Provided material ▸

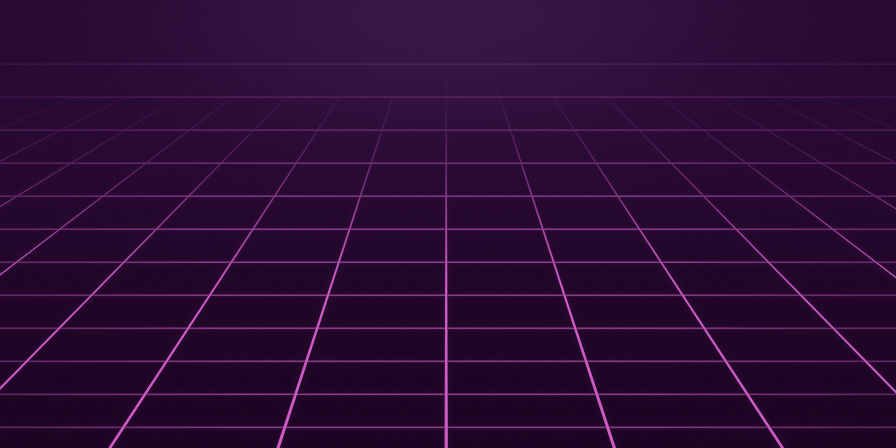
A Shadertoy shader for this background:

```glsl
const vec3 FLOOR_NEAR = vec3(0.115, 0.016, 0.138);
const vec3 FLOOR_FAR  = vec3(0.152, 0.032, 0.195);
const vec3 HAZE       = vec3(0.222, 0.092, 0.272);
const vec3 LINE_COLOR = vec3(0.80, 0.36, 0.77);

const float CENTER_X      = 0.498;   // rail centre, fraction of width
const float VANISH_Y      = 1.148;   // where the rails would meet
const float RAIL_SPREAD   = 0.327;   // rail spacing per unit below VANISH_Y
const float RAIL_WIDTH    = 0.019;   // share of one cell
const float RUNG_TOP      = 0.8568;  // highest horizontal line
const float RUNG_STEP     = 0.0737;
const float RUNG_WIDTH    = 0.0036;
const float RUNG_STRENGTH = 0.56;
const float GLOW_SIZE     = 0.006;
const float GLOW_STRENGTH = 0.10;
const vec2  HAZE_CENTER   = vec2(0.0, 0.97);
const vec2  HAZE_RADIUS   = vec2(0.62, 0.27);
const float GRAIN         = 0.006;

float hash(vec2 p) {
    return fract(sin(dot(p, vec2(127.1, 311.7))) * 43758.5);
}

// Share of a pixel covered by a line of the given half width
float coverage(float dist, float halfWidth, float pixel) {
    float inner = max(dist - 0.5 * pixel, -halfWidth);
    float outer = min(dist + 0.5 * pixel, halfWidth);
    return clamp((outer - inner) / pixel, 0.0, 1.0);
}

// Lines running toward the vanishing point
float rails(vec2 p, float pixel) {
    float spacing = RAIL_SPREAD * (VANISH_Y - p.y);
    float cell = p.x / spacing;
    float index = round(cell);
    float slant = inversesqrt(1.0 + pow(RAIL_SPREAD * index, 2.0));
    float dist = abs(cell - index) * spacing * slant;
    float halfWidth = 0.5 * RAIL_WIDTH * spacing * slant;
    float glow = GLOW_STRENGTH * exp(-dist / GLOW_SIZE);
    float fade = 1.0 - smoothstep(0.25, 0.90, p.y);
    return (coverage(dist, halfWidth, pixel) + glow) * fade;
}

// Evenly spaced horizontal lines
float rungs(vec2 p, float pixel) {
    float index = max(round((RUNG_TOP - p.y) / RUNG_STEP), 0.0);
    float dist = abs(p.y - RUNG_TOP + index * RUNG_STEP);
    float glow = GLOW_STRENGTH * exp(-dist / GLOW_SIZE);
    float fade = mix(1.0, 0.25, smoothstep(0.45, 0.88, p.y));
    float sides = 1.0 - 0.35 * smoothstep(0.4, 1.0, abs(p.x));
    return (coverage(dist, 0.5 * RUNG_WIDTH, pixel) + glow) * RUNG_STRENGTH * fade * sides;
}

void mainImage(out vec4 fragColor, in vec2 fragCoord) {
    float pixel = 1.0 / iResolution.y;
    vec2 p = (fragCoord - vec2(CENTER_X * iResolution.x, 0.0)) * pixel;

    // Floor gradient and the haze above the horizon
    vec3 color = mix(FLOOR_NEAR, FLOOR_FAR, smoothstep(0.0, 0.85, p.y));
    vec2 hazeOffset = (p - HAZE_CENTER) / HAZE_RADIUS;
    color = mix(color, HAZE, exp(-dot(hazeOffset, hazeOffset)));

    // Grid
    float grid = max(rails(p, pixel), rungs(p, pixel));
    color = mix(color, LINE_COLOR, clamp(grid, 0.0, 1.0));

    // Fine grain against banding
    color += (hash(floor(p * 256.0)) - 0.5) * GRAIN;
    fragColor = vec4(color, 1.0);
}
```
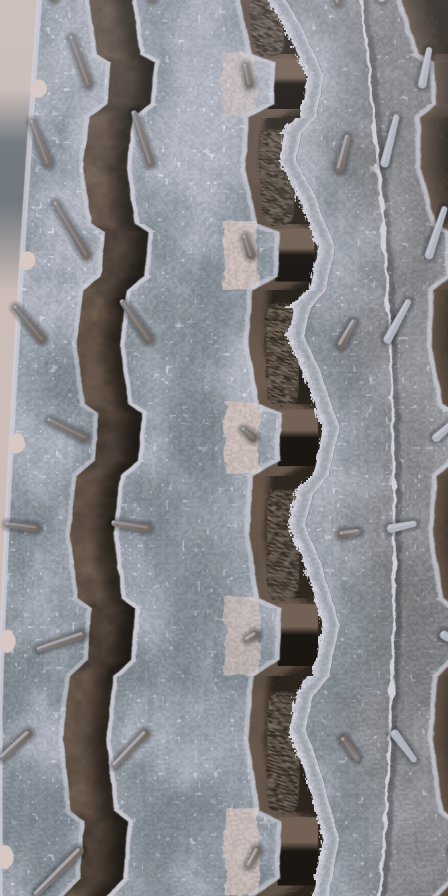
A WebGL 2 fragment shader for this texture:

```glsl
#version 300 es
precision highp float;
uniform vec2 u_resolution;
out vec4 fragColor;

#define BLUE vec3(0.50, 0.535, 0.565)
#define PALE vec3(0.68, 0.70, 0.74)
#define RIM vec3(0.81, 0.81, 0.85)
#define WARM vec3(0.50, 0.485, 0.485)
#define BROWN vec3(0.39, 0.33, 0.285)
#define DARK vec3(0.17, 0.145, 0.12)
#define PINK vec3(0.80, 0.74, 0.72)
#define GROOVE_WIDTH 0.098
#define BEVEL_WIDTH 0.036
#define SPIKE_RADIUS 0.0085
// Repeat phase down the tread: offset, rate, slow-down
#define PHASE vec3(-0.514, 2.782, -0.2137)

float hash(vec2 p) { return fract(sin(dot(p, vec2(127.1, 311.7))) * 43758.5453); }

float noise(vec2 p) {
  vec2 i = floor(p), f = fract(p);
  f = f * f * (3.0 - 2.0 * f);
  return mix(mix(hash(i), hash(i + vec2(1, 0)), f.x),
    mix(hash(i + vec2(0, 1)), hash(i + vec2(1, 1)), f.x), f.y);
}

float fbm(vec2 p) {
  float sum = 0.0, weight = 0.5;
  for (int i = 0; i < 4; i++) {
    sum += weight * noise(p);
    p = p * 2.1 + 7.3;
    weight *= 0.5;
  }
  return sum;
}

float ramp(float a, float b, float t) { return clamp((t - a) / (b - a), 0.0, 1.0); }
float cover(float d) { return clamp(0.5 - d * u_resolution.x / 1.4, 0.0, 1.0); }
float line(float d, float width) { return 1.0 - smoothstep(0.2 * width, width, abs(d)); }
float box(vec2 p, vec2 size) { vec2 d = abs(p) - size; return max(d.x, d.y); }

// Horizontal offset to distance from a slanted edge
float edgeDistance(float d) {
  return d / max(length(vec2(dFdx(d), dFdy(d))) * u_resolution.x, 1.0);
}

float heightAt(float phase) {
  float root = sqrt(PHASE.y * PHASE.y - 4.0 * PHASE.z * (PHASE.x - phase));
  return (root - PHASE.y) / (2.0 * PHASE.z);
}

// Groove outlines over one repeat
float zigzag(float t, float rise) {
  return -0.01 * ramp(0.0, 0.3, t) + 0.023 * ramp(0.3, 0.62, t) + rise * ramp(0.62, 0.67, t)
    - 0.005 * ramp(0.67, 0.92, t) - (rise + 0.008) * ramp(0.92, 1.0, t);
}

float scallop(float t) {
  return -0.016 * ramp(0.0, 0.15, t) + 0.034 * ramp(0.15, 0.34, t) + 0.042 * ramp(0.34, 0.65, t)
    - 0.024 * ramp(0.65, 0.9, t) - 0.036 * ramp(0.9, 1.0, t);
}

// Hair columns: root x, phase, lean, drift
const vec4 COLUMNS[7] = vec4[7](
  vec4(0.12, 0.47, -0.075, -0.035), vec4(0.2, 0, -0.09, -0.012),
  vec4(0.34, 0.47, -0.065, -0.01), vec4(0.555, 0, -0.02, 0.01),
  vec4(0.755, 0.5, 0.03, 0.008), vec4(0.852, 0.47, 0.05, 0.018), vec4(0.935, 0, 0.04, 0.04));

vec3 addSpikes(vec3 col, vec2 p) {
  for (int c = 0; c < 7; c++) for (int k = -1; k < 5; k++) {
    vec4 column = COLUMNS[c];
    float y = heightAt(float(k) + column.y);
    vec2 q = p - vec2(column.x + column.w * y, y);
    vec2 lean = vec2(column.z * mix(0.35, 1.0, ramp(0.0, 0.9, y)),
      clamp((y - 1.24) * 0.17, -0.12, 0.09) * min(1.0, abs(column.z) * 20.0));
    lean *= 0.75 + 0.4 * hash(vec2(c, k));
    float along = clamp(dot(q, lean) / dot(lean, lean), 0.0, 1.0);
    q -= lean * along;
    float d = length(q) - SPIKE_RADIUS * mix(1.15, 0.8, along);
    vec3 tone = c > 4 ? PALE : mix(BROWN, WARM, 0.5 + 0.5 * along);
    tone = mix(tone, RIM, 0.6 * line(length(q + 0.003), 0.006));
    col *= 1.0 - 0.3 * ramp(0.012, 0.0, d);
    col = mix(col, tone, cover(d));
  }
  return col;
}

void main() {
  vec2 p = gl_FragCoord.xy / u_resolution.x;
  p.y = u_resolution.y / u_resolution.x - p.y;
  float phase = PHASE.x + p.y * (PHASE.y + p.y * PHASE.z) + 0.8, t = fract(phase);
  float cloud = fbm(p * vec2(9, 6)), grain = noise(p * 190.0);
  float wobble = (fbm(p * 45.0) - 0.5) * 0.006;

  // Distances from the groove edges
  float bend = pow(max(1.0 - p.y, 0.0), 2.0), zig = zigzag(t, 0.031);
  float left = p.x - 0.208 + 0.035 * p.y - zig + wobble;
  float a = edgeDistance(left), b = edgeDistance(left - GROOVE_WIDTH);
  float c = edgeDistance(p.x - 0.565 + 0.02 * bend - zigzag(t, 0.05) + wobble);
  float e = edgeDistance(p.x - 0.698 + 0.05 * bend - scallop(fract(t - 0.1)) + wobble);
  float g = edgeDistance(p.x - 0.975 + 0.07 * bend - zig + wobble);

  // Dusty ribs, browner on the right
  vec3 col = mix(BLUE, PALE, smoothstep(0.2, 0.75, cloud + 0.12 * (1.0 - p.y)));
  col = mix(col, mix(WARM * 0.88, PALE, cloud * 0.6), 0.75 * ramp(0.0, 0.15, e));
  col += 0.09 * (grain - 0.5) + 0.14 * ramp(0.84, 0.95, noise(p * 110.0));

  // Worn pads
  float pad = box(vec2(p.x - 0.54 + 0.01 * bend, t - 0.8), vec2(0.037, 0.19)) + wobble * 4.0;
  col = mix(col, PINK + 0.1 * (grain - 0.5), cover(pad) * (0.65 + 0.35 * hash(vec2(floor(phase), 3))));

  // Left groove
  vec3 wall = mix(BROWN, DARK, smoothstep(0.3, 0.95, left / GROOVE_WIDTH));
  wall *= (1.0 - 0.25 * ramp(0.62, 0.66, t) * ramp(1.0, 0.95, t)) * (0.8 + 0.4 * fbm(p * 40.0));
  col = mix(col, wall, cover(max(-a, b)));
  col = mix(col, RIM, 0.85 * line(b - 0.004, 0.008));
  col = mix(col, RIM, 0.55 * line(a + 0.005, 0.008));

  // Centre groove: wall, cross bars, bristly tufts, bevel
  float across = p.x + 0.04 * bend;
  vec3 pit = mix(BROWN, DARK, smoothstep(0.02, 0.05, c)) * (0.8 + 0.4 * cloud);
  float bar = box(vec2(across - 0.665, t - 0.8), vec2(0.045, 0.15));
  pit = mix(pit, mix(BROWN * 1.15, DARK * 0.6, ramp(0.76, 0.8, t)), cover(bar));
  vec2 tuft = vec2((across - 0.632) / 0.037, (t - 0.35) / 0.28);
  float bristle = noise(vec2(p.x * 90.0 + p.y * 60.0, p.y * 260.0 - p.x * 90.0));
  float fuzz = pow(abs(tuft.x), 4.0) + pow(abs(tuft.y), 6.0) + 0.5 * (bristle - 0.5);
  pit = mix(pit, mix(DARK, WARM * vec3(1.08, 1, 0.9), bristle * 0.85), ramp(1.1, 0.8, fuzz));
  col = mix(col, pit, cover(max(-c, e)));
  float bevel = ramp(-BEVEL_WIDTH, 0.0, e);
  vec3 bevelTone = mix(RIM, PALE * 0.93, ramp(0.1, 0.5, bevel) * ramp(1.0, 0.7, bevel));
  col = mix(col, bevelTone + 0.07 * (grain - 0.5), cover(max(-e - BEVEL_WIDTH, e)));
  col = mix(col, RIM, 0.6 * line(c + 0.005, 0.009));

  // Far right groove and ragged seam
  col = mix(col, mix(BROWN, DARK, ramp(0.0, 0.06, g)), cover(-g));
  col = mix(col, RIM, 0.7 * line(g + 0.004, 0.009));
  float seam = p.x - 0.88 + 0.052 * pow(abs(p.y - 1.2), 2.0) + wobble * 2.0;
  col *= 1.0 - 0.25 * line(seam - 0.008, 0.014);
  col = mix(col, RIM, cover(abs(seam) - 0.003 - 0.005 * ramp(0.6, 0.9, noise(p * 35.0))));

  // Shoulder edge with nubs, blurred space beyond
  float shoulder = p.x - 0.088 * pow(max(1.0 - p.y / 1.6, 0.0), 1.3);
  vec3 beyond = mix(PINK, BLUE * 0.85, ramp(0.2, 0.32, p.y) * ramp(0.65, 0.45, p.y));
  col = mix(col, beyond, cover(shoulder));
  col = mix(col, RIM, 0.8 * cover(abs(shoulder) - 0.006));
  vec2 nub = vec2(shoulder - 0.012, (t - 0.83) * 0.34);
  col = mix(col, PINK * 1.06, cover(length(nub) - 0.018 + wobble));

  col = mix(addSpikes(col, p), RIM, 0.14 * ramp(0.7, 0.0, p.y));
  fragColor = vec4(col, 1);
}
```
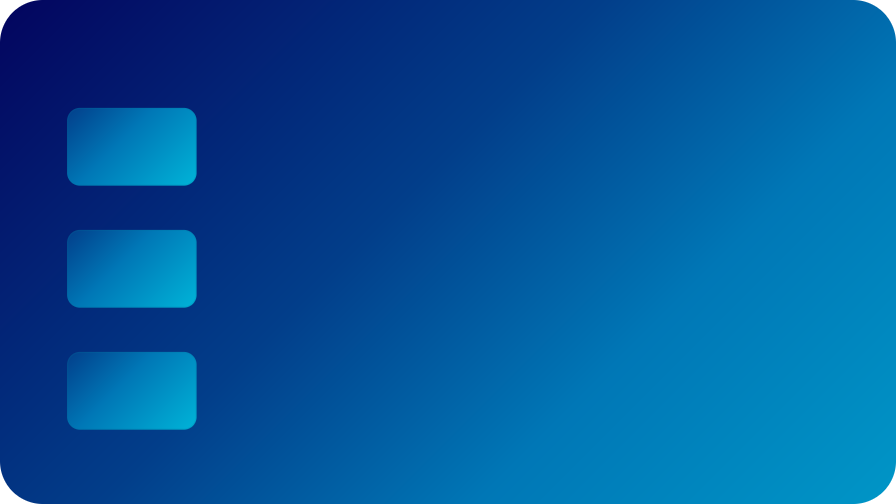
Write a Shadertoy shader that draws this background.

```glsl
// A rounded panel with a diagonal navy-to-cyan gradient and a left column
// of three glossy cards. Each shape is a rounded-box distance function and
// each fill is a three- or four-stop ramp along the 45 degree diagonal.

#define PANEL_RADIUS 0.085
#define PANEL_STOPS vec2(0.43, 0.70)
#define CARD_FIRST vec2(0.2616, 0.2912)
#define CARD_SPACING 0.2421
#define CARD_COUNT 3.0
#define CARD_HALF vec2(0.1285, 0.0772)
#define CARD_RADIUS 0.0255
#define CARD_STOP 0.42
#define RIM_WIDTH 0.0023
#define RIM_STRENGTH 0.2

const vec3 NAVY  = vec3(0.012, 0.016, 0.369);
const vec3 ROYAL = vec3(0.008, 0.243, 0.541);
const vec3 OCEAN = vec3(0.000, 0.467, 0.714);
const vec3 AZURE = vec3(0.000, 0.588, 0.780);
const vec3 CYAN  = vec3(0.000, 0.706, 0.847);
const vec3 RIM   = vec3(0.000, 0.450, 0.600);
const vec3 PAPER = vec3(1.0);

float roundedBox(vec2 p, vec2 halfSize, float radius) {
    vec2 q = abs(p) - halfSize + radius;
    return length(max(q, 0.0)) + min(max(q.x, q.y), 0.0) - radius;
}

// Position along the 45 degree diagonal of a box, 0 to 1.
float diagonal(vec2 p, vec2 halfSize) {
    return clamp(0.5 + 0.5 * (p.x + p.y) / (halfSize.x + halfSize.y), 0.0, 1.0);
}

// Share of the way from one stop to the next.
float ramp(float start, float end, float t) {
    return clamp((t - start) / (end - start), 0.0, 1.0);
}

vec3 panelColor(float t) {
    vec3 color = mix(NAVY, ROYAL, ramp(0.0, PANEL_STOPS.x, t));
    color = mix(color, OCEAN, ramp(PANEL_STOPS.x, PANEL_STOPS.y, t));
    return mix(color, AZURE, ramp(PANEL_STOPS.y, 1.0, t));
}

vec3 cardColor(float t) {
    vec3 color = mix(ROYAL, OCEAN, ramp(0.0, CARD_STOP, t));
    return mix(color, CYAN, ramp(CARD_STOP, 1.0, t));
}

// Smooth coverage of a shape across one output pixel.
float coverage(float dist, float pixel) {
    return clamp(0.5 - dist / pixel, 0.0, 1.0);
}

void mainImage(out vec4 fragColor, in vec2 fragCoord) {
    // Canvas height is one unit; y runs downwards from the top edge.
    float pixel = 1.0 / iResolution.y;
    vec2 canvas = iResolution.xy * pixel;
    vec2 p = vec2(fragCoord.x * pixel, 1.0 - fragCoord.y * pixel);

    // Panel gradient
    vec2 panelHalf = 0.5 * canvas;
    vec2 panelPos = p - panelHalf;
    vec3 color = panelColor(diagonal(panelPos, panelHalf));

    // Cards, repeated down the column
    vec2 cardPos = p - CARD_FIRST;
    float row = clamp(round(cardPos.y / CARD_SPACING), 0.0, CARD_COUNT - 1.0);
    cardPos.y -= row * CARD_SPACING;
    float cardDist = roundedBox(cardPos, CARD_HALF, CARD_RADIUS);
    vec3 card = cardColor(diagonal(cardPos, CARD_HALF));

    // Faint rim just inside the card edge
    float rim = 1.0 - coverage(cardDist + RIM_WIDTH, pixel);
    card = mix(card, RIM, RIM_STRENGTH * rim);
    color = mix(color, card, coverage(cardDist, pixel));

    // Rounded panel corners over the paper
    float panelDist = roundedBox(panelPos, panelHalf, PANEL_RADIUS);
    color = mix(PAPER, color, coverage(panelDist, pixel));
    fragColor = vec4(color, 1.0);
}
```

Action item ▸
The answer must consist of every line from the listing above that includes the word "OCEAN".

The answer ▸
const vec3 OCEAN = vec3(0.000, 0.467, 0.714);
    color = mix(color, OCEAN, ramp(PANEL_STOPS.x, PANEL_STOPS.y, t));
    vec3 color = mix(ROYAL, OCEAN, ramp(0.0, CARD_STOP, t));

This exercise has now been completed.